FTC staff just sent letters to 45 more companies making COVID-19 prevention, treatment, or cure claims. There’s a lot to cover in this post, but it’s indicative of the breadth of questionable representations conveyed to consumers in response to the coronavirus pandemic.
As we navigate uncharted waters in our work and home lives in response to the COVID-19 pandemic, a few changes have happened quickly. We claimed “home office” space to take on the challenges of working remotely. Bureau of Competition staff shifted from in-person meetings to conference calls, made from unlikely venues (such as couches) without all the usual professional trappings (sweatpants optional, children entirely possible).
Years ago, the Australian group Men at Work asked the musical question “Who Can It Be Now?” In the ongoing battle against Coronavirus scams, FTC staff just sent warning letters to nine companies reminding them of the potential ramifications of behind-the-scenes involvement in illegal COVID-19 promotions.

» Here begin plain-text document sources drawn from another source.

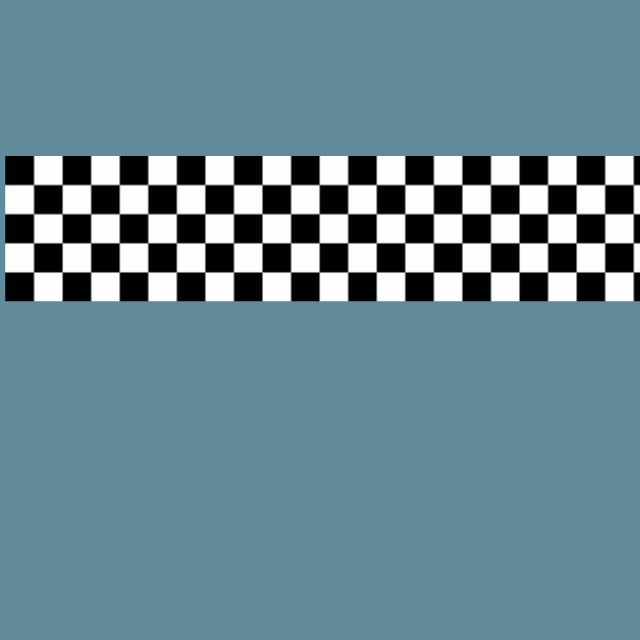
Give the GLSL for this background, as a three.js fragment shader.

```glsl
varying vec2 vUv;

const vec3 SLATE_BLUE = vec3(0.382, 0.543, 0.604);
const vec3 WHITE = vec3(0.995);
const vec3 BLACK = vec3(0.0, 0.005, 0.005);

const vec2 BAND_MIN = vec2(0.0083, 0.5292);
const vec2 BAND_MAX = vec2(1.1, 0.7563);
const vec2 GRID_CORNER = vec2(0.0086, 0.7563);
const vec2 CELL = vec2(0.04462, 0.0455);
const float ROWS = 5.0;
const float CELL_BLUR = 0.0016;
const float BAND_BLUR = 0.0008;

// Signed distance to the nearest cell border, positive in even cells
vec2 stripeDistance(vec2 cellPos, vec2 cellSize) {
  return (0.5 - abs(mod(cellPos + 0.5, 2.0) - 1.0)) * cellSize;
}

// 1 where column and row parity differ, 0 where they agree
float softChecker(vec2 cellPos, vec2 cellSize, float blur) {
  vec2 side = clamp(stripeDistance(cellPos, cellSize) / blur, -1.0, 1.0);
  return 0.5 - 0.5 * side.x * side.y;
}

float softBox(vec2 p, vec2 lower, vec2 upper, float blur) {
  vec2 inside = smoothstep(lower - blur, lower + blur, p)
    * (1.0 - smoothstep(upper - blur, upper + blur, p));
  return inside.x * inside.y;
}

void main() {
  // Columns count from the left, rows from the top
  vec2 cellPos = (vUv - GRID_CORNER) * vec2(1.0, -1.0) / CELL;

  // Keep the outer border of the band free of cell blending
  cellPos.x = max(cellPos.x, 0.5);
  cellPos.y = clamp(cellPos.y, 0.5, ROWS - 0.5);

  vec3 tiles = mix(BLACK, WHITE, softChecker(cellPos, CELL, CELL_BLUR));
  float band = softBox(vUv, BAND_MIN, BAND_MAX, BAND_BLUR);
  gl_FragColor = vec4(mix(SLATE_BLUE, tiles, band), 1.0);
}
```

On Friday, March 13, as part of the Bureau’s response to the COVID-19 coronavirus situation, and in partnership with the Antitrust Division of DOJ, we announced that the Bureau’s Premerger Notification Office would adopt a
Like many other agencies, organizations, and employers across the country, we in the Bureau of Competition are adjusting to the realities of working during the COVID-19 coronavirus crisis. As part of that adjustment, we are taking a variety of measures to respond to these new and challenging circumstances. Our two main priorities will continue to be: first, the health and well-being of our personnel, their families, and parties and organizations who appear before us; and, second, the continuity of our mission to protect competition and consumers.